 Potter said the first tour of the day, with a $10 admission (dinner not included), will be especially interesting to those with an interest in the symbolism of icons and characters included on many of the cemeteries oldest headstones.

“The 2 p.m. tour goes deep into that. Jimmy Epling does a real good job explaining all of that,” Potter commented, explaining the tour is also of interest to people who appreciate history, genealogy and local interests.

“It appeals to a lot of people because of not only the history, but the genealogy and the symbolism,” Potter said.

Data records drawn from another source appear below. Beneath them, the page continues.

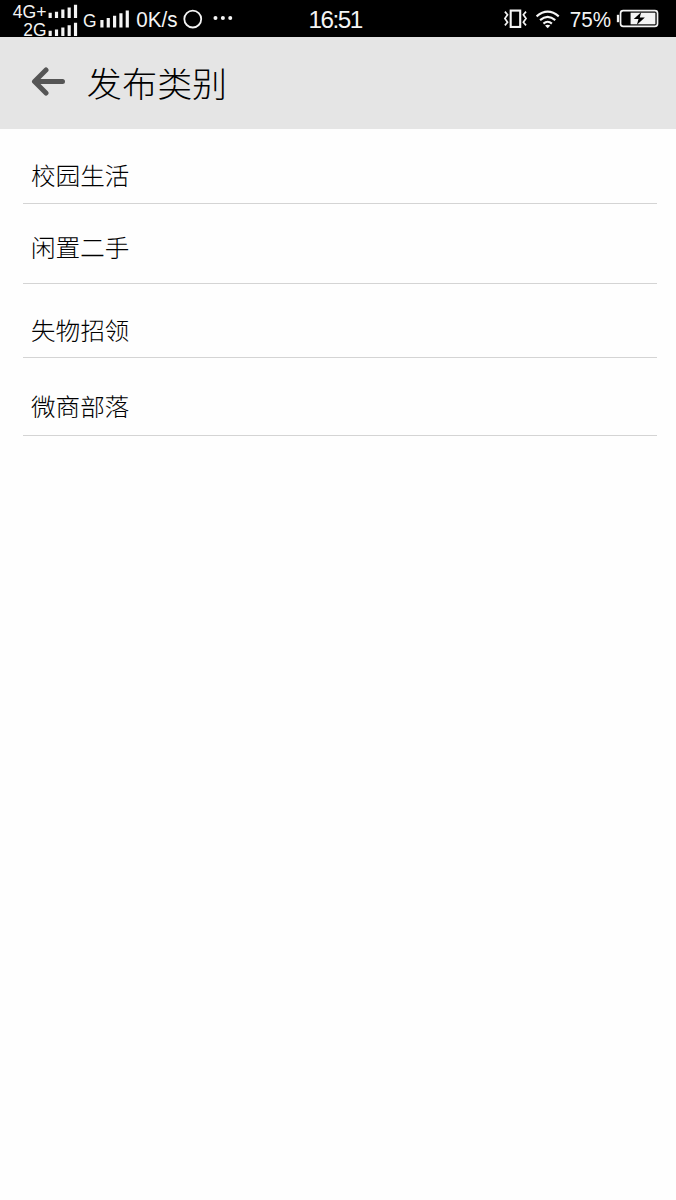
<!DOCTYPE html>
<html lang="zh-CN">
<head>
<meta charset="utf-8">
<title>发布类别</title>
<link rel="stylesheet" href="https://fonts.googleapis.com/css2?family=Arimo&family=Noto+Sans+SC:wght@300..400&display=swap">
<style>
:root {
  --page: #fefefe;
  --status-bg: #000;
  --status-ink: #f4f4f4;
  --header-bg: #e5e5e5;
  --arrow: #555;
  --ink: #000;
  --rule: #d4d4d4;
}
* { box-sizing: border-box; margin: 0; padding: 0; }
html, body { width: 676px; height: 1200px; overflow: hidden; background: var(--page); }
body { position: relative; font-family: "Noto Sans SC", sans-serif; color: var(--ink); }
.status-bar { display: block; width: 676px; height: 37px; background: var(--status-bg); }
.status-bar text { font-family: "Arimo", Arial, sans-serif; fill: var(--status-ink); }
.status-bar .solid { fill: var(--status-ink); }
.status-bar .line { fill: none; stroke: var(--status-ink); }
.header { position: relative; height: 92px; background: var(--header-bg); }
.back { position: absolute; left: 31px; top: 29px; width: 36px; height: 31px; }
.back svg { display: block; fill: none; stroke: var(--arrow); stroke-width: 5; stroke-linecap: round; stroke-linejoin: round; }
.header h1 { position: absolute; left: 87px; top: 20px; font-size: 35px; line-height: 50px; font-weight: 350; white-space: nowrap; }
.categories { list-style: none; margin-left: 23px; width: 634px; }
.categories li { position: relative; border-bottom: 1px solid var(--rule); }
.categories a { position: absolute; left: 8px; font-size: 24.6px; line-height: 36px; font-weight: 350; color: inherit; text-decoration: none; white-space: nowrap; }
.campus { height: 75px; }
.campus a { top: 27px; }
.second-hand { height: 80px; }
.second-hand a { top: 24px; }
.lost-found { height: 74px; }
.lost-found a { top: 27px; }
.micro-shops { height: 78px; }
.micro-shops a { top: 29px; }
</style>
</head>
<body>
<svg class="status-bar" viewBox="0 0 640 35" preserveAspectRatio="none" aria-label="状态栏">
  <defs>
    <path id="signal-small" d="M0-5h3v5h-3zM6-6h3v6h-3zM12-8h3v8h-3zM18-10h3v10h-3zM24-12.500h3v12.500h-3z"/>
    <path id="signal" d="M0-7h3v7h-3zM6-9h3v9h-3zM12-11h3v11h-3zM18-13.500h3v13.500h-3zM24-16h3v16h-3z"/>
  </defs>
  <g class="networks">
    <text x="12" y="17" font-size="17" textLength="32" lengthAdjust="spacingAndGlyphs">4G+</text>
    <use href="#signal-small" class="solid" x="46" y="17"/>
    <text x="22" y="34" font-size="17" textLength="22" lengthAdjust="spacingAndGlyphs">2G</text>
    <use href="#signal-small" class="solid" x="46" y="34"/>
    <text x="78.500" y="26" font-size="16.500">G</text>
    <use href="#signal" class="solid" x="95" y="26"/>
    <text x="129" y="26" font-size="20.500" textLength="39" lengthAdjust="spacingAndGlyphs">0K/s</text>
  </g>
  <g class="notifications">
    <circle class="line" cx="182.500" cy="18" r="8" stroke-width="1.700"/>
    <g class="solid"><circle cx="204" cy="17" r="1.900"/><circle cx="211" cy="17" r="1.900"/><circle cx="218" cy="17" r="1.900"/></g>
  </g>
  <text x="292" y="26.500" font-size="23" textLength="52" lengthAdjust="spacing">16:51</text>
  <g class="line vibrate">
    <rect x="483.500" y="10" width="9" height="15.500" stroke-width="2"/>
    <path d="M478 11l2.500 3-2.500 3.500 2.500 3.500-2.500 3M498 11l-2.500 3 2.500 3.500-2.500 3.500 2.500 3" stroke-width="1.600"/>
  </g>
  <g class="wifi">
    <path class="line" d="M508 15.500q10.500-9 21 0M511.300 19q7.200-6.200 14.400 0M514.500 22.300q4-3.400 8 0" stroke-width="2"/>
    <path class="solid" d="M516 24.200q2.500-1.500 5 0l-2.500 2.500z"/>
  </g>
  <text x="539.500" y="26" font-size="20.500" textLength="39" lengthAdjust="spacingAndGlyphs">75%</text>
  <g class="battery">
    <rect class="solid" x="584" y="14" width="2.200" height="7"/>
    <rect class="line" x="587.500" y="10" width="35" height="15" rx="2.500" stroke-width="1.600"/>
    <rect class="solid" x="597" y="12" width="23.500" height="11"/>
    <path d="M607 11.500l-7 6.500h4.500l-1.500 5.500 7.500-7h-4.800z" fill="#000"/>
  </g>
</svg>
<header class="header">
  <a class="back" href="#" aria-label="返回">
    <svg width="36" height="31" viewBox="0 0 36 31"><path d="M4 15.500H31.500M15 4L3.500 15.500L15 27"/></svg>
  </a>
  <h1>发布类别</h1>
</header>
<main>
  <ul class="categories">
    <li class="campus"><a href="#">校园生活</a></li>
    <li class="second-hand"><a href="#">闲置二手</a></li>
    <li class="lost-found"><a href="#">失物招领</a></li>
    <li class="micro-shops"><a href="#">微商部落</a></li>
  </ul>
</main>
</body>
</html>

Dinner tours, starting at 4 and 5:30 p.m. Saturday, cost $15 and are limited to 75 people, Potter said, with boxed meals served at Highlands Museum & Discovery Center. The dinner tours begin at the museum on Winchester Avenue, where attendees will travel to the cemetery by bus. Potter reminds participants this is a walking tour calling for casual dress with comfortable shoes.

Potter said participants are welcome to bring drinking water, and encouraged those planning to attend the last tour of the day to carry a small flashlight in case their cemetery tour extends into early dusk. Potter said Dining With the Past is not designed to be a “spooky” Halloween event and remains focused on historical content, “even though attendees really want us to make it that.” He said people who want a scary experience, however, will appreciate the upcoming Night at the Highlands event.  

Tickets for Dining With the Past are available at Highlands Museum & Discovery Center (606) 329-8888; Ashland Area Convention & Visitors Bureau (606) 329-1007, or at the Ashland Cemetery office off of Belmont Street.

TIM PRESTON can be reached at tpreston@dailyindependent.com.

Text Only
Local News
  • Local entrepreneurs learning to thrive

    Local business owners and entrepreneurs sat down together with community leaders to share ideas for how to help each other thrive in eastern Kentucky’s economic climate.

    August 1, 2014

  • RONNIE ELLIS: Truth and politics don’t always mix

    On this, the most political weekend of the year in Kentucky, the weekend of the wonderfully unique Fancy Farm Picnic, it’s hard to write a column on politics.

    August 1, 2014

  • In Kentucky, execution debate finds new footing

    With a spate of botched executions across the country this year looming over their discussion, Kentucky lawmakers are revisiting some fundamental questions about the death penalty, including whether the state should keep it on the books.

    August 1, 2014

  • Families invited for Fun in the Park

     Free cotton candy, hot dogs and entertainment for an entire day is what Bridges Christian Church in Russell is offering local families during Fun in the Park this weekend.

    August 1, 2014

  • AEP reports stolen copper, fence damage

     All that glitters is not gold — sometimes, it's also copper.

    August 1, 2014

  • Probe of Fairview begins

    Four investigators from the state Office of Education Accountability spent much of Thursday interviewing school officials in a probe of alleged school law violations in the Fairview Independent School District.

    July 31, 2014

  • Grant helps Elliott County High School with $1.7 million geothermal renovation

    Elliott County School District Superintendent Dr. Carl Potter II remembers the night a few years ago when the lights went out in the middle of an Elliott County boys basketball game and interrupted it for some 20 minutes while the lights powered up.

    July 31, 2014

  • Heroin overdose deaths continue to rise

    The Kentucky state legislature passed a sweeping overhaul to its prescription drug law in the summer of 2012 after a flood of overdose deaths, making it significantly harder for people to access dangerous addictive drugs from doctors.

    July 31, 2014

  • Morehead man faces drug charges

    A Morehead man is facing multiple drug charges after taking possession of a suspicious package mailed to his home on Dillon Lane, according to the Kentucky State Police.

    July 31, 2014

  • Highlands’ Artists Market to begin today

    Up-and-coming artists are being offered a rare chance to show and sell their work during the First Friday art walk.

    July 31, 2014